As an experienced ESL teacher will tell you, finding and starting your first job can be nerve-wracking. Fresh off getting your TEFL qualification and, often, arriving in an unfamiliar country, your self-doubt is at its highest, and the little voice in your head that frequently likes to say ‘you can’t do this’ has never been louder.
However, those fears will soon subside as you apply for jobs and the offers for interviews and demo classes start rolling in. With that in mind, here are 5 tips to help you land your first teaching job.
Get a Good TEFL Qualification
The first way to place yourself in a position to land your first job, before you apply for a single role, is to get a high-quality TEFL qualification. Getting one with a reputable company, such as The TEFL Org, the UK’s most experienced course provider, will make it far easier to land a job with schools and centers around the world. They’ll have confidence in the fact you’re a competent and well-trained teacher worth hiring and investing in.
Better still, completing a comprehensive TEFL course will make you feel more prepared and confident when applying for jobs and conducting interviews. It will help to erode away feelings of being unqualified and the imposter syndrome that many new teachers experience before, and often during, their first job.
Bookmark the best job boards and check them every day until you secure a job. For the quickest results, I suggest forming a routine, where you visit each board twice a day – morning and evening, in order to apply for jobs within a few hours of them being advertised.
As well as places like Craigslist and renowned job boards like Dave’s ESL cafe, check for popular job boards in the country you’re looking for a job. Thailand, for instance, has a job board called Ajarn – where I found my first teaching job!
Additionally, many course providers have their own job boards, with exclusive access for former students. The TELF Org, for instance, grants their students lifetime access, giving them an additional resource for finding their first job – and every one after that.
Now, be prepared for the fact that while on some days you’ll find a number of suitable jobs, others will see you find little of interest. However, do this daily and you’re bound to find something to get you started.
Join All the Facebook Teachers Groups
Once you know where you’d like to work, join all the Facebook groups for teachers in that area.

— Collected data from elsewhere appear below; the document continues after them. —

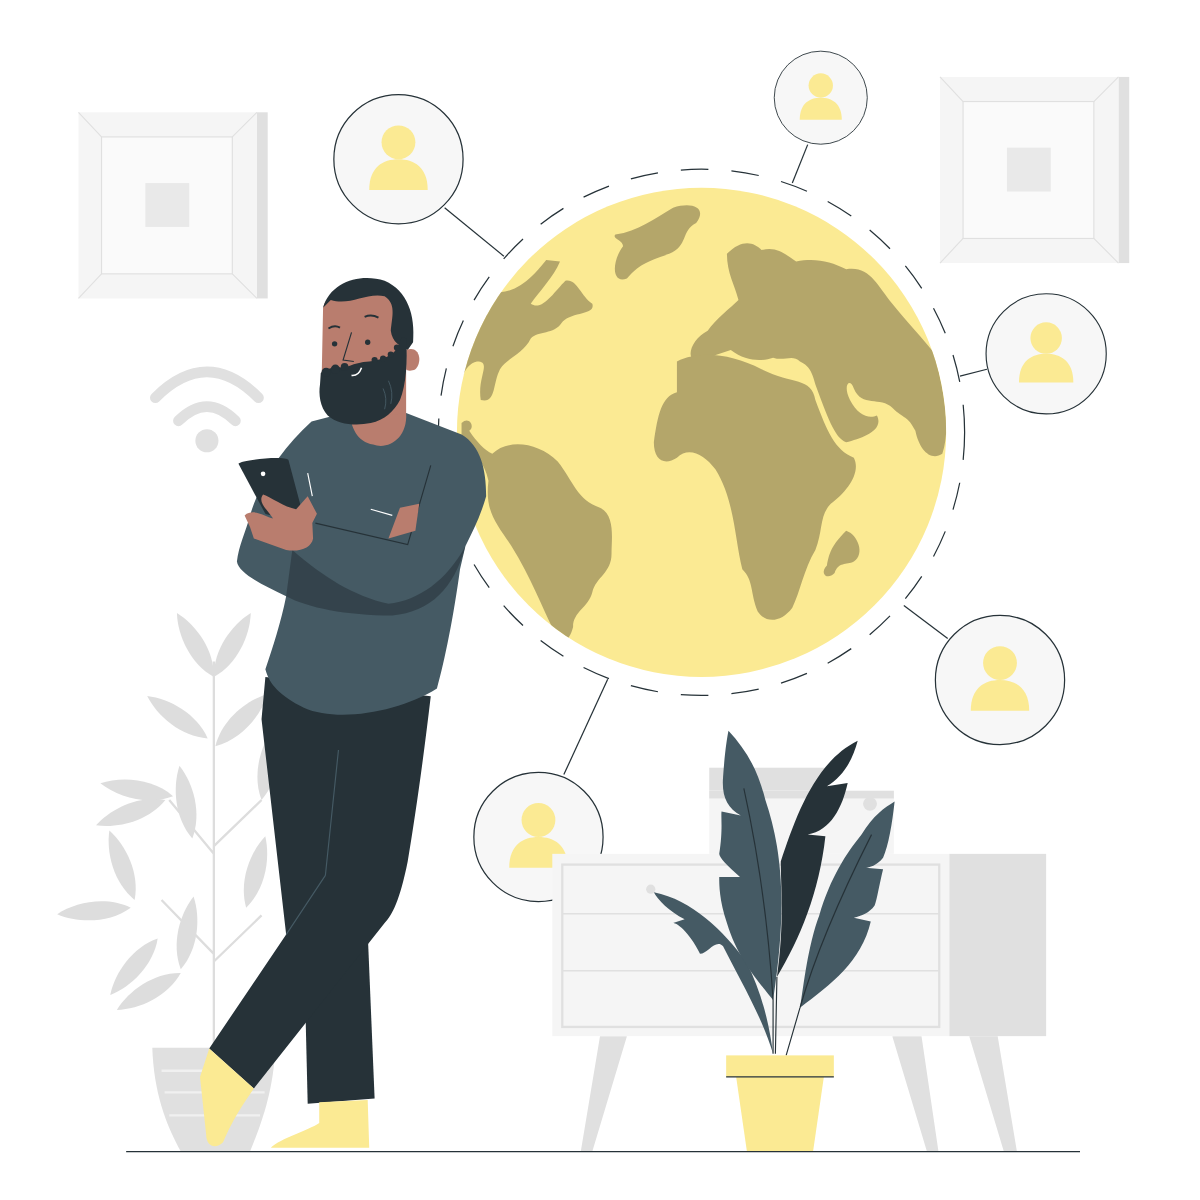
<!DOCTYPE html>
<html lang="en">
<head>
<meta charset="utf-8">
<title>Global Connections</title>
<style>
  :root {
    --paper: #ffffff;
    --bubble: #f7f7f7;
    --frame: #f5f5f5;
    --frame-edge: #ebebeb;
    --shade: #e0e0e0;
    --mist: #dddddd;
    --sun: #fbea93;
    --land: #b4a66a;
    --ink: #263238;
    --slate: #455a64;
    --skin: #b97d6e;
  }
  html, body {
    margin: 0;
    padding: 0;
    width: 1200px;
    height: 1200px;
    overflow: hidden;
    background: var(--paper);
  }
  .scene { display: block; width: 1200px; height: 1200px; }
  .ink-line { stroke: var(--ink); stroke-width: 1.6; fill: none; }
  .bubble { fill: var(--bubble); stroke: var(--ink); stroke-width: 1.6; }
  .avatar { fill: var(--sun); }
  .frame-outer { fill: var(--frame); }
  .frame-inner { fill: #fafafa; stroke: var(--shade); stroke-width: 1.5; }
  .frame-side { fill: var(--shade); }
  .art-square { fill: #e9e9e9; }
  .ghost-leaf { fill: var(--mist); }
  .ghost-stem { stroke: var(--mist); stroke-width: 3; fill: none; }
  .globe-sea { fill: var(--sun); }
  .globe-land { fill: var(--land); }
  .orbit { fill: none; stroke: var(--ink); stroke-width: 1.6; stroke-dasharray: 36 30; }
  .wifi { fill: none; stroke: var(--shade); stroke-width: 14; stroke-linecap: round; }
  .leaf-dark { fill: var(--ink); }
  .leaf-slate { fill: var(--slate); }
  .beard { fill: var(--ink); }
</style>
</head>
<body>
<svg class="scene" viewBox="0 0 1560 1560" xmlns="http://www.w3.org/2000/svg" role="img" aria-label="Man with a phone leaning on a globe linked to user profiles">
  <defs>
    <g id="user-bubble">
      <circle class="bubble" r="84"/>
      <circle class="avatar" cx="0" cy="-22" r="22"/>
      <path class="avatar" d="M-38 40 C-38 10 -20 0 0 0 C20 0 38 10 38 40 Z"/>
    </g>
    <g id="wall-frame">
      <rect class="frame-side" x="232" y="0" width="14" height="242"/>
      <rect class="frame-outer" x="0" y="0" width="232" height="242"/>
      <rect class="frame-inner" x="30" y="32" width="170" height="178"/>
      <path d="M0 0 L30 32 M232 0 L200 32 M0 242 L30 210 M232 242 L200 210" stroke="var(--shade)" stroke-width="1.5"/>
      <rect class="art-square" x="87" y="92" width="57" height="57"/>
    </g>
    <path id="ghost-leaf" d="M0 0 C-18 -30 -14 -70 0 -96 C14 -70 18 -30 0 0 Z"/>
    <clipPath id="globe-clip"><circle cx="912" cy="562" r="318"/></clipPath>
  </defs>

  <!-- wall art -->
  <use href="#wall-frame" x="102" y="146"/>
  <use href="#wall-frame" x="1222" y="100"/>

  <!-- wifi signal -->
  <g class="wifi-signal">
    <path class="wifi" d="M202 517 Q269 450 336 517"/>
    <path class="wifi" d="M232 547 Q269 510 306 547"/>
    <circle cx="269" cy="573" r="15" fill="var(--shade)"/>
  </g>

  <!-- connector lines -->
  <g class="connectors">
    <line class="ink-line" x1="578" y1="270" x2="655" y2="333"/>
    <line class="ink-line" x1="1050" y1="188" x2="1030" y2="238"/>
    <line class="ink-line" x1="1283" y1="480" x2="1248" y2="489"/>
    <line class="ink-line" x1="1232" y1="830" x2="1175" y2="787"/>
    <line class="ink-line" x1="733" y1="1007" x2="790" y2="883"/>
  </g>

  <!-- globe -->
  <g class="globe">
    <circle class="orbit" cx="912" cy="562" r="342"/>
    <circle class="globe-sea" cx="912" cy="562" r="318"/>
    <g clip-path="url(#globe-clip)" class="globe-land">
      <path d="M800 305 C830 300 850 285 875 270 C900 262 920 270 905 290 C885 300 895 320 870 330 C840 340 830 345 815 362 C795 370 795 340 810 320 C810 312 795 310 800 305 Z"/>
      <path d="M590 400 L650 380 C680 378 700 350 710 338 L728 340 C720 360 700 380 690 395 C705 405 720 380 735 365 C750 362 755 385 770 395 C775 410 740 405 730 420 C720 435 700 430 690 440 C680 460 660 465 650 480 C640 500 645 525 625 520 C620 490 640 470 620 470 C600 475 600 500 590 520 Z"/>
      <path d="M945 330 C965 310 980 315 990 325 C1010 320 1020 330 1035 340 C1060 335 1080 340 1100 350 C1130 345 1140 370 1160 395 C1180 420 1200 440 1215 460 C1230 520 1235 560 1225 590 C1210 600 1195 585 1190 560 C1180 540 1175 545 1160 530 C1145 515 1120 530 1110 505 C1105 490 1095 500 1105 520 C1115 540 1130 545 1140 540 C1150 560 1120 570 1100 575 C1085 570 1075 540 1060 500 C1055 480 1050 475 1040 470 C1030 460 1020 470 1005 465 C990 470 970 470 950 455 C935 460 920 465 905 470 C890 465 900 440 920 430 C930 415 950 400 960 390 C955 370 945 355 945 330 Z"/>
      <path d="M880 470 C910 455 950 460 990 480 C1030 500 1055 490 1060 520 C1075 560 1085 585 1110 595 C1120 615 1100 640 1080 655 C1065 670 1070 690 1060 715 C1045 740 1040 770 1030 790 C1015 810 995 810 985 795 C975 770 980 755 965 740 C955 700 955 650 930 610 C915 590 895 580 880 595 C865 605 850 600 850 575 C855 540 860 515 880 510 Z"/>
      <path d="M1100 690 C1115 695 1125 720 1110 730 C1100 735 1090 730 1085 745 C1075 755 1065 745 1075 735 C1078 720 1080 710 1100 690 Z"/>
      <path d="M600 550 C610 540 618 555 610 560 C620 575 630 585 640 590 C660 570 700 575 725 600 C745 625 750 650 780 660 C800 670 795 700 795 720 C795 745 775 750 770 770 C765 790 745 795 745 815 C740 835 730 840 720 820 C705 790 690 750 665 710 C645 680 630 665 635 625 C630 600 615 585 600 580 Z"/>
    </g>
  </g>

  <!-- user bubbles -->
  <use href="#user-bubble" transform="translate(518 207)"/>
  <use href="#user-bubble" transform="translate(1067 127) scale(0.72)"/>
  <use href="#user-bubble" transform="translate(1360 460) scale(0.93)"/>
  <use href="#user-bubble" transform="translate(1300 884)"/>
  <use href="#user-bubble" transform="translate(700 1088)"/>

  <!-- background plant -->
  <g class="ghost-plant">
    <path class="ghost-stem" d="M278 1362 L278 860 M278 1110 L220 1040 M278 1100 L340 1040 M278 1240 L210 1170 M278 1250 L340 1190"/>
    <use href="#ghost-leaf" class="ghost-leaf" transform="translate(278 880) rotate(-30)"/>
    <use href="#ghost-leaf" class="ghost-leaf" transform="translate(278 880) rotate(30)"/>
    <use href="#ghost-leaf" class="ghost-leaf" transform="translate(270 960) rotate(-55)"/>
    <use href="#ghost-leaf" class="ghost-leaf" transform="translate(280 970) rotate(45)"/>
    <use href="#ghost-leaf" class="ghost-leaf" transform="translate(225 1035) rotate(-80)"/>
    <use href="#ghost-leaf" class="ghost-leaf" transform="translate(215 1040) rotate(-110)"/>
    <use href="#ghost-leaf" class="ghost-leaf" transform="translate(250 1090) rotate(-10)"/>
    <use href="#ghost-leaf" class="ghost-leaf" transform="translate(175 1170) rotate(-20)"/>
    <use href="#ghost-leaf" class="ghost-leaf" transform="translate(170 1180) rotate(-95)"/>
    <use href="#ghost-leaf" class="ghost-leaf" transform="translate(205 1220) rotate(-140)"/>
    <use href="#ghost-leaf" class="ghost-leaf" transform="translate(235 1260) rotate(10)"/>
    <use href="#ghost-leaf" class="ghost-leaf" transform="translate(235 1265) rotate(-120)"/>
    <use href="#ghost-leaf" class="ghost-leaf" transform="translate(320 1180) rotate(15)"/>
    <use href="#ghost-leaf" class="ghost-leaf" transform="translate(340 1040) rotate(10)"/>
    <path d="M198 1362 L358 1362 C355 1420 340 1460 325 1497 L235 1497 C215 1460 200 1420 198 1362 Z" fill="var(--shade)"/>
    <path d="M210 1392 H348 M214 1420 H344 M220 1450 H338" stroke="#f0f0f0" stroke-width="3"/>
  </g>

  <!-- cabinet -->
  <g class="cabinet">
    <rect x="922" y="998" width="150" height="30" fill="var(--shade)"/>
    <rect x="922" y="1028" width="240" height="82" fill="var(--frame)"/>
    <rect x="922" y="1028" width="240" height="10" fill="var(--shade)"/>
    <circle cx="1131" cy="1045" r="9" fill="var(--shade)"/>
    <path d="M780 1347 L755 1497 H770 L815 1347 Z M1160 1347 L1205 1497 H1220 L1198 1347 Z M1260 1347 L1305 1497 H1322 L1297 1347 Z" fill="var(--shade)"/>
    <rect x="1234" y="1110" width="126" height="237" fill="var(--shade)"/>
    <rect x="718" y="1110" width="516" height="237" fill="var(--frame)"/>
    <rect x="731" y="1124" width="490" height="211" fill="none" stroke="var(--shade)" stroke-width="3"/>
    <path d="M731 1188 H1221 M731 1262 H1221" stroke="var(--shade)" stroke-width="2"/>
    <circle cx="846" cy="1156" r="6" fill="var(--shade)"/>
  </g>

  <!-- potted plant -->
  <g class="potted-plant">
    <path class="leaf-slate" d="M1005 1370 C990 1320 960 1270 940 1230 C930 1220 920 1240 910 1240 C895 1210 880 1200 875 1200 L890 1195 C870 1185 855 1170 850 1160 C900 1170 940 1210 970 1250 C990 1290 1000 1330 1005 1370 Z"/>
    <path class="leaf-slate" d="M1005 1300 C990 1280 960 1250 945 1200 C935 1170 935 1150 935 1140 L962 1140 C945 1125 935 1115 935 1110 C940 1080 937 1060 938 1055 L963 1060 C945 1050 938 1035 940 1010 C942 980 945 960 947 950 C970 975 985 1000 995 1040 C1015 1100 1025 1170 1005 1300 Z"/>
    <path class="leaf-dark" d="M1010 1270 C1020 1200 1015 1150 1015 1120 C1035 1060 1060 990 1115 963 C1108 990 1095 1010 1075 1022 L1102 1018 C1095 1050 1080 1080 1050 1085 L1073 1087 C1065 1160 1040 1220 1010 1270 Z"/>
    <path class="leaf-slate" d="M1040 1310 C1045 1280 1050 1230 1065 1190 C1080 1140 1100 1110 1120 1085 C1135 1060 1150 1050 1163 1042 C1160 1070 1155 1100 1148 1115 C1140 1125 1130 1128 1125 1128 L1148 1130 C1143 1150 1140 1170 1137 1177 C1130 1187 1120 1190 1110 1193 L1132 1198 C1120 1250 1080 1280 1040 1310 Z"/>
    <path d="M1005 1370 L1005 1300 M1010 1270 L1008 1370 M1040 1310 L1022 1372 M967 1025 C990 1130 1000 1220 1005 1300 M1133 1085 C1090 1170 1060 1240 1040 1310" stroke="var(--ink)" stroke-width="1.5" fill="none"/>
    <rect x="944" y="1372" width="140" height="28" fill="var(--sun)"/>
    <path d="M957 1400 H1071 L1057 1497 H971 Z" fill="var(--sun)"/>
    <line x1="944" y1="1400" x2="1084" y2="1400" class="ink-line"/>
  </g>

  <!-- man -->
  <g class="man">
    <!-- back leg -->
    <path d="M390 1020 L470 1020 L487 1428 L400 1435 Z" fill="var(--ink)"/>
    <path d="M415 1433 L478 1430 L480 1492 L352 1492 C365 1480 400 1470 415 1460 Z" fill="var(--sun)"/>
    <!-- front leg -->
    <path d="M345 880 L560 905 C550 990 540 1060 530 1120 C520 1170 510 1190 500 1200 L330 1415 L272 1363 L372 1215 L340 935 Z" fill="var(--ink)"/>
    <path d="M423 1138 L440 975 M423 1138 L372 1215" stroke="var(--slate)" stroke-width="1.5"/>
    <path d="M272 1363 L330 1415 C320 1430 305 1450 290 1485 C280 1495 268 1490 268 1475 L260 1400 Z" fill="var(--sun)"/>
    <!-- torso -->
    <path d="M405 548 L455 535 L528 537 L600 565 C625 580 632 610 632 645 C625 670 615 690 605 710 L598 740 C590 800 578 860 568 895 C520 925 440 940 395 920 C365 905 350 890 345 870 C355 840 365 810 372 775 C340 760 310 745 308 730 C310 710 320 690 325 670 C340 620 370 580 405 548 Z" fill="var(--slate)"/>
    <path d="M372 775 C400 790 450 800 510 800 C560 795 590 765 605 710 C580 755 545 780 505 785 C460 775 420 750 380 715 Z" fill="var(--ink)" opacity="0.55"/>
    <path d="M410 680 L530 708 L560 605" stroke="var(--ink)" stroke-width="1.5" fill="none"/>
    <path d="M482 662 L510 670 M400 615 L406 645" stroke="var(--paper)" stroke-width="1.5"/>
    <!-- neck -->
    <path d="M455 535 L528 537 C530 570 505 585 485 578 C465 575 455 555 455 535 Z" fill="var(--skin)"/>
    <path d="M510 430 L528 430 L528 537 L500 540 Z" fill="var(--skin)"/>
    <!-- head -->
    <path d="M420 400 C425 380 450 370 480 372 C510 375 530 400 528 440 L527 500 L418 500 Z" fill="var(--skin)"/>
    <path d="M420 400 C430 365 470 355 500 365 C530 378 540 410 537 445 L530 455 C520 450 510 445 508 430 C510 410 515 395 500 385 C475 380 455 398 430 390 Z" fill="var(--ink)"/>
    <path d="M528 455 C545 448 550 470 540 480 C535 483 528 482 528 480 Z" fill="var(--skin)"/>
    <!-- beard: mustache under nose, sideburn up to ear, full jaw -->
    <g class="beard">
      <path d="M417 485 C425 478 438 476 448 478 C458 474 470 470 480 470 C492 468 503 466 512 458 C518 452 520 445 522 438 L528 440 C530 470 528 500 520 520 C512 535 500 546 482 550 C462 554 440 552 426 540 C416 530 414 512 416 500 Z"/>
      <circle cx="424" cy="484" r="6"/>
      <circle cx="436" cy="480" r="6"/>
      <circle cx="448" cy="477" r="5"/>
      <circle cx="487" cy="468" r="4"/>
      <circle cx="498" cy="466" r="4"/>
      <circle cx="508" cy="461" r="4"/>
      <circle cx="516" cy="452" r="4"/>
    </g>
    <path d="M457 488 Q466 489 470 478" stroke="var(--paper)" stroke-width="2" fill="none"/>
    <path d="M505 495 Q512 510 508 525 M498 505 Q504 518 500 532" stroke="var(--slate)" stroke-width="1.2" fill="none"/>
    <path d="M427 427 Q435 422 442 426 M474 412 Q483 408 492 413" stroke="var(--ink)" stroke-width="2.5" fill="none"/>
    <circle cx="435" cy="447" r="3.5" fill="var(--ink)"/>
    <circle cx="478" cy="445" r="3.5" fill="var(--ink)"/>
    <path d="M457 432 L446 468 L460 470" stroke="var(--ink)" stroke-width="1.5" fill="none"/>
    <!-- hands and phone -->
    <path d="M505 700 L520 660 L545 655 L540 690 Z" fill="var(--skin)"/>
    <path d="M310 603 C312 598 370 592 375 598 L392 662 C390 668 350 672 345 668 Z" fill="var(--ink)"/>
    <circle cx="342" cy="616" r="3" fill="var(--paper)"/>
    <path d="M318 670 C330 660 345 672 355 674 C345 660 335 652 342 643 C350 645 370 660 385 662 L400 645 L412 668 L406 680 L407 700 C405 712 390 718 372 715 L330 700 L325 685 Z" fill="var(--skin)"/>
  </g>

  <!-- floor -->
  <line x1="164" y1="1497" x2="1404" y2="1497" class="ink-line"/>
</svg>
</body>
</html>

Not only do they consistently have schools and recruiters looking for staff but they’re full of teachers who’ll offer helpful advice, should you need it.
As well as applying for jobs that pop up, be proactive and introduce yourself to the group. This is a chance to tell people where you’re from, what your qualifications are, and the type of work you’re looking for.
Also, join substitute request groups, where teachers ask for cover for their classes. By doing so, you’ll earn a little something while getting a foot in the door if you impress.
Apply to Schools Directly
Applying to schools and centers directly gives you access to unadvertised jobs.
The advantage of this strategy is that there are always way more teaching vacancies than are posted. Schools are always looking for new staff for a variety of reasons, such as teachers returning home, moving onto another job – or because it’s simply not working out. Applying directly gives you an insurmountable advantage over other job seekers that rely on job postings.
You can apply through a company’s website or if you’re already where you plan to work, hand in your resume personally. In fact, when you’re looking for work, get into the habit of carrying a stack of resumes with you everywhere, so you can stop and drop one off when you come across a potential employer.
Make Friends with Teachers
My final, and best tip, is to simply go out and meet other teachers in your chosen location. This is highly effective because some will be aware of places that are hiring or know people that are leaving soon and who’ll need to be replaced, giving you the inside track. If you happen to already know people where you plan to work, great – you’re already plugged in and just need to make an effort to meet up with them.
Conversely, if you don’t know anyone, that’s cool – you’ll just have to do a little research and have a little courage. First, find out if your chosen location has an area where ex-pats tend to congregate, like Thao Dien in Ho Chi Minh City, or Tay Ho in Hanoi. Then look up bars, clubs, events, places where you can take part in your favorite sports or hobbies – and go!
Now, just to clarify – I’m not suggesting that you ask someone for a job as soon as you start talking to them. However, eventually, they’ll ask what you’re doing – whether you’re traveling or looking to stick around, which brings the opportunity to enlist their help. For example: “I’m looking to stick around for a bit, and I’m actually looking for work, so if you know of any vacancies, I’d appreciate it if you let me know.” Better still, if they’re good at their job, there’s a chance their school will ask if they know teachers looking for work.
So, not only is this handy for finding out about off-the-grid jobs but being recommended carries far more weight than if you’d just applied yourself. Also, if someone does help land you a job, remember to buy them a drink or two, when that first paycheque comes through!
You could land a fantastic, first teaching job with just one of the above tips – but, use them in combination with each other and you’ll have more potential employers knocking on your door than you’ll know what to do with. Your problem won’t be finding work, it’ll be deciding between all the amazing job offers. And hey, there’s no reason you should only use these ideas to lock down your first role, you can use them to find subsequent jobs when you’re looking for a new challenge. Good luck!
teacher in front of class -DepositPhotos